- **YOUR GOAL**:
Some lines in the material below hold the word "radius". Copy all of them.

───── INFORMATION SUPPLIED ─────

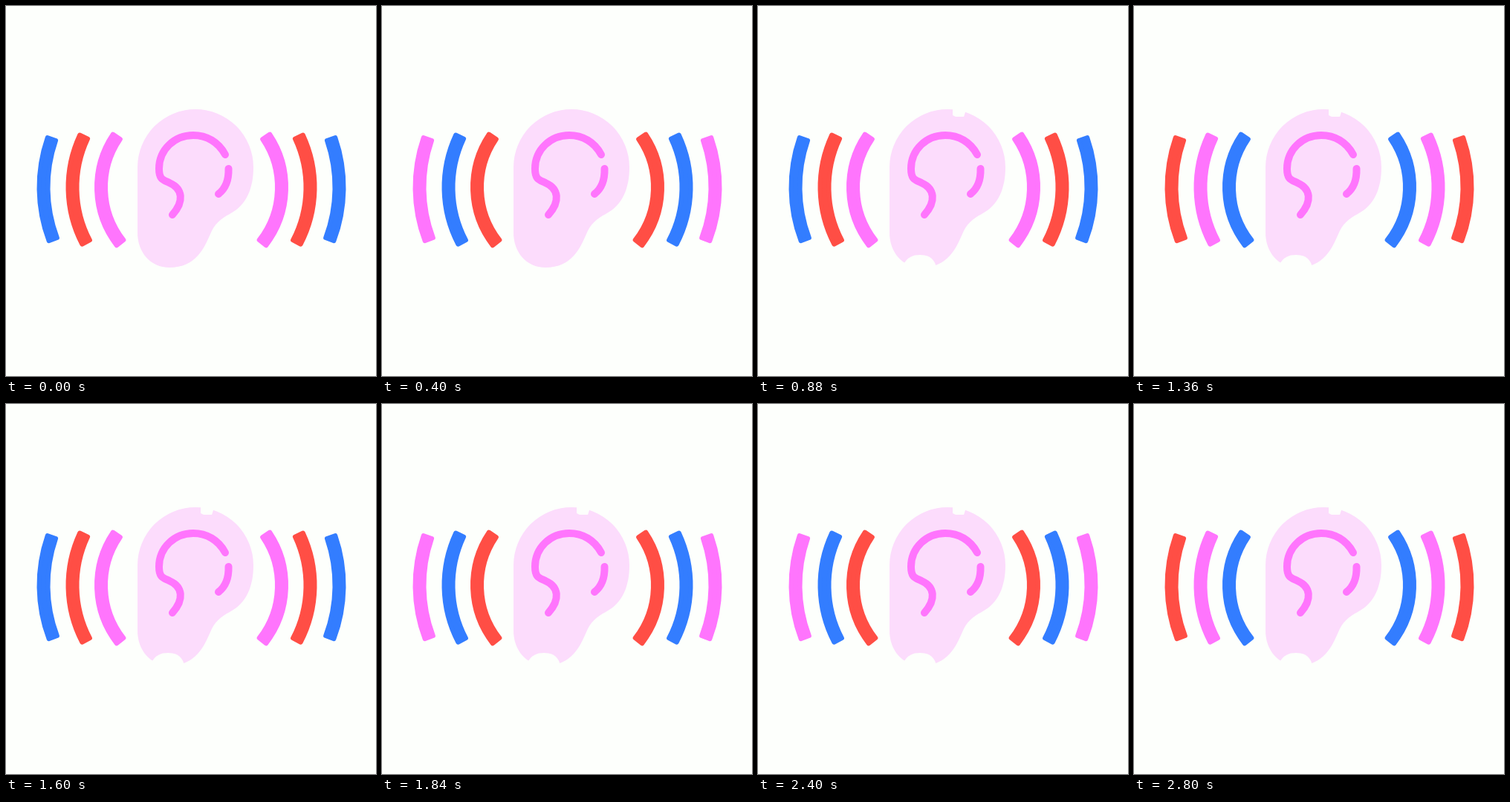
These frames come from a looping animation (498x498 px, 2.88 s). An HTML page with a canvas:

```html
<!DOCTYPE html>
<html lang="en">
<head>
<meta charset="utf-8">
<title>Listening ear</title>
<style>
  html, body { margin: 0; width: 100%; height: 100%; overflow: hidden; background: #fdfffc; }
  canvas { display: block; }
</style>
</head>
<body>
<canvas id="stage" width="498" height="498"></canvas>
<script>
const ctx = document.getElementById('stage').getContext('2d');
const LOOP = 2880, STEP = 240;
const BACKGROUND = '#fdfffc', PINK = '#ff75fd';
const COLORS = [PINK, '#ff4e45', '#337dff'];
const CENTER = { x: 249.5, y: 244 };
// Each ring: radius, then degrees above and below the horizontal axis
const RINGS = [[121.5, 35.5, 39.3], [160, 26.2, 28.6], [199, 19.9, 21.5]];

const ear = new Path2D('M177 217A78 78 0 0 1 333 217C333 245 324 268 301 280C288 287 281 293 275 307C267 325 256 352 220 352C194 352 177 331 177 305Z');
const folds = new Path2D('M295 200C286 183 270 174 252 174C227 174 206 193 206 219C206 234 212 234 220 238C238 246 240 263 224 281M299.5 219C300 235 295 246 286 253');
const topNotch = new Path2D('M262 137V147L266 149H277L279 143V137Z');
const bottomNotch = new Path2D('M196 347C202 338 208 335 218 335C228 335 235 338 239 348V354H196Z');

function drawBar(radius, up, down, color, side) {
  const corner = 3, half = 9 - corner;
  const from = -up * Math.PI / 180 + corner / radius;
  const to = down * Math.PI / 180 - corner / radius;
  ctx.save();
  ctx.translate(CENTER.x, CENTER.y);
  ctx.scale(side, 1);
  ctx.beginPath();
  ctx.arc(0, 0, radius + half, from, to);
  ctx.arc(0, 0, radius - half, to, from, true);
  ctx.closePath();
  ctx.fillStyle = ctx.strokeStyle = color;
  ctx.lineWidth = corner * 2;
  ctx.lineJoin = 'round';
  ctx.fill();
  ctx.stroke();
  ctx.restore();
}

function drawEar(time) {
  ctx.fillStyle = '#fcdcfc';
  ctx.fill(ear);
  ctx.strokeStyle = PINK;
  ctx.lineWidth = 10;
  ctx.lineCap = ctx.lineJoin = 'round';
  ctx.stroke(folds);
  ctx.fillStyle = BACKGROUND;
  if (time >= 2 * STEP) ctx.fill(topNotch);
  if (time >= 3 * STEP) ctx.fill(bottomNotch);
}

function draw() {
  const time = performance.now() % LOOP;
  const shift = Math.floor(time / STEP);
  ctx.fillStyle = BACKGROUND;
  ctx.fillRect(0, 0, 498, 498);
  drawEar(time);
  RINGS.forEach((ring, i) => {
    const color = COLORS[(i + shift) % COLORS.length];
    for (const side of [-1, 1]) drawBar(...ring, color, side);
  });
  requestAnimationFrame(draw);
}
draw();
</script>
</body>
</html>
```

─────

- **TASK ANSWER**:
// Each ring: radius, then degrees above and below the horizontal axis
function drawBar(radius, up, down, color, side) {
  const from = -up * Math.PI / 180 + corner / radius;
  const to = down * Math.PI / 180 - corner / radius;
  ctx.arc(0, 0, radius + half, from, to);
  ctx.arc(0, 0, radius - half, to, from, true);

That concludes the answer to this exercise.